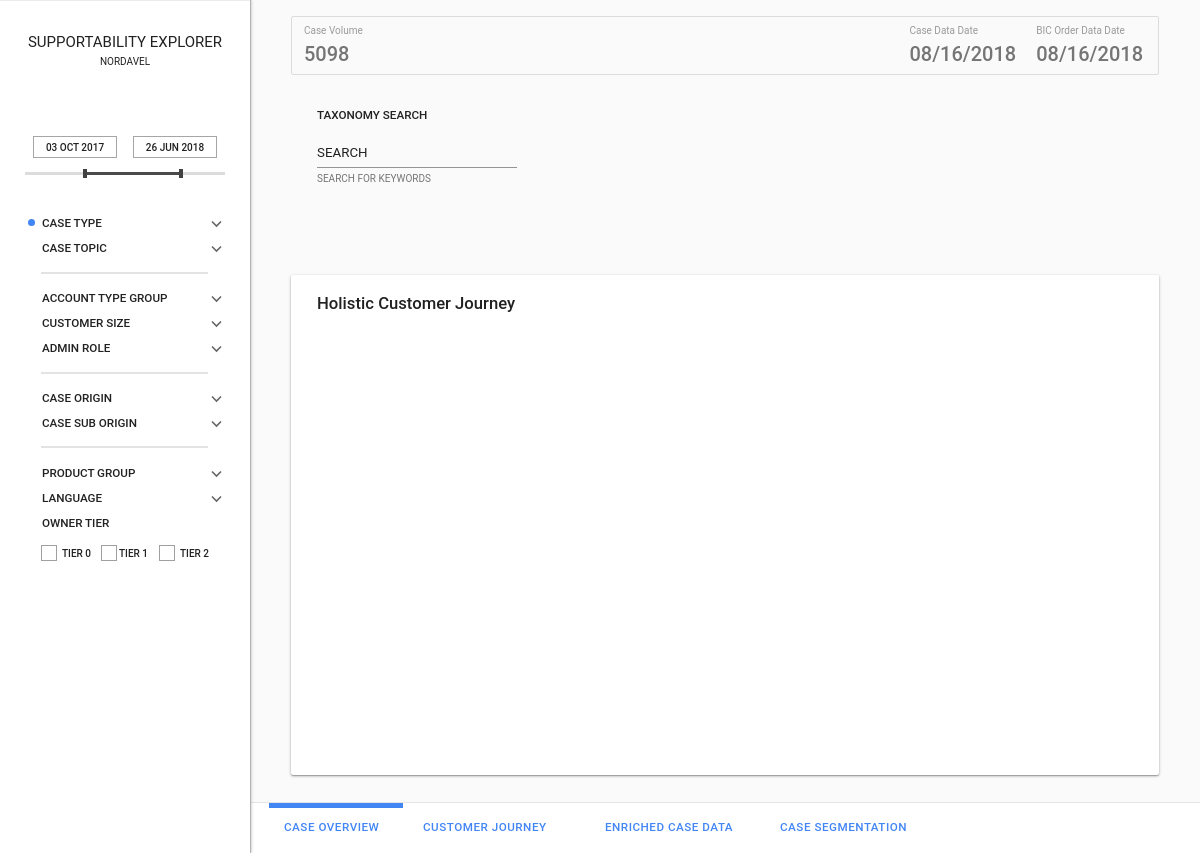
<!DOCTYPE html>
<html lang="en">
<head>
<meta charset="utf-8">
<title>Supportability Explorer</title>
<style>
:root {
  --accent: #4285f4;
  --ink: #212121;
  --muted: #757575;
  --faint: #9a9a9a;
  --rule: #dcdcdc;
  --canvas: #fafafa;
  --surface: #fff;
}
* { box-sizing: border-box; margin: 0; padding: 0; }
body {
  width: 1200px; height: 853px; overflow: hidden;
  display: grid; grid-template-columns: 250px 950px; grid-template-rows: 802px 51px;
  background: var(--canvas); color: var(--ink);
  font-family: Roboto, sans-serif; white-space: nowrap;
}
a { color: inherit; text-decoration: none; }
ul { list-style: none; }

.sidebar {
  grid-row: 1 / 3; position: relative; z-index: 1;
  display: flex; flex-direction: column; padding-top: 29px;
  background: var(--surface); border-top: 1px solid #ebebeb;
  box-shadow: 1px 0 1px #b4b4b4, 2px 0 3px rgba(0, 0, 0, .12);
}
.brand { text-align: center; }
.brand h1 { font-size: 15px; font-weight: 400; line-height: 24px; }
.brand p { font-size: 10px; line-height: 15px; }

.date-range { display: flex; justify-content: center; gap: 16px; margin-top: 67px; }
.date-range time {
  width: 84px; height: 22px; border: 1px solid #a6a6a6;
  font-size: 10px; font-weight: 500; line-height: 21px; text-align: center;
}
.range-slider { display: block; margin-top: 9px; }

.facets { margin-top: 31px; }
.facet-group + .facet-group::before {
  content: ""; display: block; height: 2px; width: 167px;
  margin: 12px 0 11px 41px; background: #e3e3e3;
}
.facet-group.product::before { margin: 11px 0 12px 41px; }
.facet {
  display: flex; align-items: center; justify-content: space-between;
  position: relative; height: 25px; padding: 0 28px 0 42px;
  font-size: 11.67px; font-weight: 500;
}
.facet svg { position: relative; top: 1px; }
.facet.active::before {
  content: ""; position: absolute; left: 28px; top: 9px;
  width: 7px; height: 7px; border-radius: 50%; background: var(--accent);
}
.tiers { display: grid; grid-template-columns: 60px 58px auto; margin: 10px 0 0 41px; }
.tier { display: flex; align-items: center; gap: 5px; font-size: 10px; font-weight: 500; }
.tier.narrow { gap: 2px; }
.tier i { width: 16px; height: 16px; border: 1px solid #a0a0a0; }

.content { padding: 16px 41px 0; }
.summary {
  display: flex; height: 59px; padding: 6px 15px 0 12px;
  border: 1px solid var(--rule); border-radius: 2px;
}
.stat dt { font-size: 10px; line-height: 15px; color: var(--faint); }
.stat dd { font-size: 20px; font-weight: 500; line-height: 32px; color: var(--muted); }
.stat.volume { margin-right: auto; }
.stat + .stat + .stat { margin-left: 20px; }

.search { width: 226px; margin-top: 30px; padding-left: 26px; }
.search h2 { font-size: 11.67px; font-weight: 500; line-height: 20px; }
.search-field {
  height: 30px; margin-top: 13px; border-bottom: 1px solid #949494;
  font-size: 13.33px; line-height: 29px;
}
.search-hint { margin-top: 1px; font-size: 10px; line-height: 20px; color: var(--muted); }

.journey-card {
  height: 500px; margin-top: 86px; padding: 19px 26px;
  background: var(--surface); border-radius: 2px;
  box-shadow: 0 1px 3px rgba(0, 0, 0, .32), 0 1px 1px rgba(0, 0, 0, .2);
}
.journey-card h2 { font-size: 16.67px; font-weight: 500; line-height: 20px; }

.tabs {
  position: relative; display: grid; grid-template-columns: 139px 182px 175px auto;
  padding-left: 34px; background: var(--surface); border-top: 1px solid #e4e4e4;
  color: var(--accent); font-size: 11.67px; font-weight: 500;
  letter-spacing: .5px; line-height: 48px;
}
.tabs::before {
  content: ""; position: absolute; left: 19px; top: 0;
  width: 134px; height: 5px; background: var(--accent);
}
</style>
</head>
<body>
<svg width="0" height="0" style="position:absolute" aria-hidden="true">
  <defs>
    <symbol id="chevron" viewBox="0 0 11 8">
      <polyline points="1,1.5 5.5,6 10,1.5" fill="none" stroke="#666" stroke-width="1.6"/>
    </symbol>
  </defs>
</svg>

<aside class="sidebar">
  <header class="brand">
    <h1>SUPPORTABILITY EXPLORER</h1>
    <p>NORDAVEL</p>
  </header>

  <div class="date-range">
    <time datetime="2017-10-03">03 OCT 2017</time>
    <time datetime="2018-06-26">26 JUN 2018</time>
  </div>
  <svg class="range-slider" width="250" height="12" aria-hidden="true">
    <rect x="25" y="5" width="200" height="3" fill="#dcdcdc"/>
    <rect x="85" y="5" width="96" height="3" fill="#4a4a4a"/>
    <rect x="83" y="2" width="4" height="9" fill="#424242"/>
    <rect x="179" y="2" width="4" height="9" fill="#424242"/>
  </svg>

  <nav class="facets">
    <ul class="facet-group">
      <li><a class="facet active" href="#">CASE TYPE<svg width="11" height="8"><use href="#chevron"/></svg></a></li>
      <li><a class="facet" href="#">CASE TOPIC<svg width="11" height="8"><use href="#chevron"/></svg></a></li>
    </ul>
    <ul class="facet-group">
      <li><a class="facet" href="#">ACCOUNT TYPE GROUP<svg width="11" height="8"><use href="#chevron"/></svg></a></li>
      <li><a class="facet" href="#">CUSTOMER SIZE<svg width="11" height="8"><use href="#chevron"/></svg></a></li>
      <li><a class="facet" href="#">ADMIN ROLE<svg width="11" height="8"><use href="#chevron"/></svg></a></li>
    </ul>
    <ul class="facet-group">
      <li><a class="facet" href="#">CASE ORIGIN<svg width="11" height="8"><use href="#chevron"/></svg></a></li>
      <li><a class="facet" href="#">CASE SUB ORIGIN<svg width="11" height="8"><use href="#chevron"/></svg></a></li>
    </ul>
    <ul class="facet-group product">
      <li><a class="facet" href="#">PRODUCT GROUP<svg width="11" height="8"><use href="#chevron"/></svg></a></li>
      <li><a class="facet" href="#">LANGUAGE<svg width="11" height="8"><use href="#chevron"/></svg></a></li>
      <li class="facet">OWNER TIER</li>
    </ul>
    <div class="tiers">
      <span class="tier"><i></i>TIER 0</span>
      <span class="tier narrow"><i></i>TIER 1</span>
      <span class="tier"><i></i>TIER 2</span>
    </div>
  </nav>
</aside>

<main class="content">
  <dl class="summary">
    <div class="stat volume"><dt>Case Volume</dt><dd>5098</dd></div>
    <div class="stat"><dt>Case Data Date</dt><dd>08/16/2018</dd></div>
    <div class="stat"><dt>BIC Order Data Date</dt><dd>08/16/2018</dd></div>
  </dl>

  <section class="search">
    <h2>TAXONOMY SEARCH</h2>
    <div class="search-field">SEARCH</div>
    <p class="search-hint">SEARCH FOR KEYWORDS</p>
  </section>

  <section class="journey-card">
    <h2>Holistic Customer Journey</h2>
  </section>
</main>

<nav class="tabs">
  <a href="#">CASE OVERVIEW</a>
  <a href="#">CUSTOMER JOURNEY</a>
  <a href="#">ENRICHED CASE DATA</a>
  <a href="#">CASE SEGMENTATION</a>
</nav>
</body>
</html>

== WHAT THE TASK REQUIRES ==
Read the listing line by line, and copy each line in which the word "auto" is found.

== EXERCISE OUTPUT ==
.tiers { display: grid; grid-template-columns: 60px 58px auto; margin: 10px 0 0 41px; }
.stat.volume { margin-right: auto; }
  position: relative; display: grid; grid-template-columns: 139px 182px 175px auto;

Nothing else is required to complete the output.